The federal Liberal government position on affordable housing and homeless funding is little different from the NDP's 1% solution, other than that the Liberals put more money into it. The federal government has failed to provide provinces and municipalities with statistical guidance that would help them understand the barriers and offer solutions to affordable rental home development. Instead, the Liberals bring out the federal chequebook, which, with poor guidelines and no remedial long term measures, actually exacerbates the problem and loads more taxation burden on the fewer and fewer unsubsidized rental taxpayers.
Proper statistical analysis of the cause and effect of taxation, fee burdens and subsidies would point to long term solutions for governments to recognize the problems and then work toward correcting them.
Once again, in the 2000 election red book, the promise was to create 120,000 homes for 680 million before 2005. Less than 25,000 have been committed to construction to date.
Non-profit landlords have many times received up to 100% of the project funding from multi-sourcing of taxpayer funding grants, pay no property taxes and charge just slightly less than market average rents. Liberal funding mismanagement is quickly destroying what little is left of the private competition in rental housing. The problem is that the federal Liberal government has no more idea of how to effectively control these funds than does the NDP.
Most of these funds were disbursed over the last five years and very little housing has resulted. Properly planned and disbursed, the $2.1 billion, partnered with provinces, could have helped build over 150,000 new homes and could have half emptied Canada's emergency shelter spaces.

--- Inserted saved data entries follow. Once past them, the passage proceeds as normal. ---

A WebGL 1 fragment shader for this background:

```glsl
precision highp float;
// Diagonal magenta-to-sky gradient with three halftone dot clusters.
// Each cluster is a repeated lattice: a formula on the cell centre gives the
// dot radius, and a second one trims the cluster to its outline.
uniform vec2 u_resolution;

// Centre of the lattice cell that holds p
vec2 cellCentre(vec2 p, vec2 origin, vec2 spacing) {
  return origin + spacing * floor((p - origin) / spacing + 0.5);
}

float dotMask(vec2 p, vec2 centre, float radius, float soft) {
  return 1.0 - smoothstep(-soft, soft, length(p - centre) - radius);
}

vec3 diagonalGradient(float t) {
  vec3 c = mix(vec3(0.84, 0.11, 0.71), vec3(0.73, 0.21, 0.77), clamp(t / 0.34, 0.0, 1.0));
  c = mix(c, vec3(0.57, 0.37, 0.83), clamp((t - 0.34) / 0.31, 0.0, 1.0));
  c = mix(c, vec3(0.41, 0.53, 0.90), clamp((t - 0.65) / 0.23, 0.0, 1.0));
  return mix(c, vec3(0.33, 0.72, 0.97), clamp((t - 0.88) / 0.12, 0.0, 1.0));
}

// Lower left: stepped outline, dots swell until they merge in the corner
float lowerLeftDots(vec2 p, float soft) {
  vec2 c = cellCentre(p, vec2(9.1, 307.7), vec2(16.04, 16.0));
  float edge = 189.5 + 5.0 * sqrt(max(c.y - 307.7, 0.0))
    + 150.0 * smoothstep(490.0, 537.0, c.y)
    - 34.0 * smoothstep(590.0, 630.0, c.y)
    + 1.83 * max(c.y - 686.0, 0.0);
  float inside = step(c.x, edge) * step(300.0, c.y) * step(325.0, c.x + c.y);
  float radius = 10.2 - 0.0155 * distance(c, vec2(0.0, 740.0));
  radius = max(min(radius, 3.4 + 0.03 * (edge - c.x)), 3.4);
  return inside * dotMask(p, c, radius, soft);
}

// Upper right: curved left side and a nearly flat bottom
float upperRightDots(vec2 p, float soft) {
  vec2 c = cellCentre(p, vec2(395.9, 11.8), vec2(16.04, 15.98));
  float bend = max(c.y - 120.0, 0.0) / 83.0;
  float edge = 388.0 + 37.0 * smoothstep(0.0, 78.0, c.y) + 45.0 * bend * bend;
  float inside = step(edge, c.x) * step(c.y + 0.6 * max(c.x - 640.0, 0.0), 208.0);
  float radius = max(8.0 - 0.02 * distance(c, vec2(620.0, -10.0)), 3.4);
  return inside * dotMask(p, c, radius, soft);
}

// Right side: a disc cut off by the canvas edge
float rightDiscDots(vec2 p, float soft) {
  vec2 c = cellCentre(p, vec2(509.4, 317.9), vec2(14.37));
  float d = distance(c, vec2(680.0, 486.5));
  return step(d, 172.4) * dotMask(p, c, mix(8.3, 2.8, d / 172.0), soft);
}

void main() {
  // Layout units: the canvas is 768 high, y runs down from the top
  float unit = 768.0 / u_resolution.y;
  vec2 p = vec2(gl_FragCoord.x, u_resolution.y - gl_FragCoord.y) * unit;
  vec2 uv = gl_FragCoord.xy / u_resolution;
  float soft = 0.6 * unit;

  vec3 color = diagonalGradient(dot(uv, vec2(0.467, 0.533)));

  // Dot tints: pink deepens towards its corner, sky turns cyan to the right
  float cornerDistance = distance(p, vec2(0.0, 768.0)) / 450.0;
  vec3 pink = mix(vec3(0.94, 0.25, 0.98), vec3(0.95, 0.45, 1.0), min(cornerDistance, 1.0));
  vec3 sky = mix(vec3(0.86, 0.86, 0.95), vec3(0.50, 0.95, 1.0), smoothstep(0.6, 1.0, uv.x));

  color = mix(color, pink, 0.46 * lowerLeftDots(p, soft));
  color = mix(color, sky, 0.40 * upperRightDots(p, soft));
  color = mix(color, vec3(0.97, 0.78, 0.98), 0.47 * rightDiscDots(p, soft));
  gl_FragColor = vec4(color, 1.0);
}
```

Over 50% of Canada's 15,000 emergency shelter units have some money and could pay themselves for moderate entry level single room homes, but none have been built, and sadly, the $2.1 billion has leveraged no more than 25,000 homes, most of them social non-profit housing. Meanwhile, private developers would build, pay taxes and rent apartments at less than market rents for a fraction of the grants now being made, but they are discouraged from applying.
We need to return to the competitive enthusiasm of the private rental building construction market of the 1970s, where literally thousands of very affordable modest apartment buildings were built for entry level renters. The cause of today's affordable rental housing crisis is that we no longer build significant quantities of very necessary affordable housing for entry level renters.
Statistically identifying and then working with the federal-provincial-municipal departments to remove the barriers that inhibit private rental development should be the first priority. Then we must work with the provinces on a plan to proceed with workable guidelines to encourage competitive private enterprise to return to the business of building, owning and renting affordable entry level housing.
Throwing more billions of dollars at the problem without a plan most certainly will not address the housing needs of low income and homeless Canadians. It will only continue a trend of policy incoherence and ineptitude.
The promise made in 2000 was a promise broken. The government did not create a fraction of the homes promised. The money grew to $2.1 billion and produced less than 25,000 units. Of the provincial-federal share, that is approximately $170,000 per unit produced, a colossal mismanagement on a monumental scale. Shamefully, this bill is not about building housing. This bill is all about buying votes.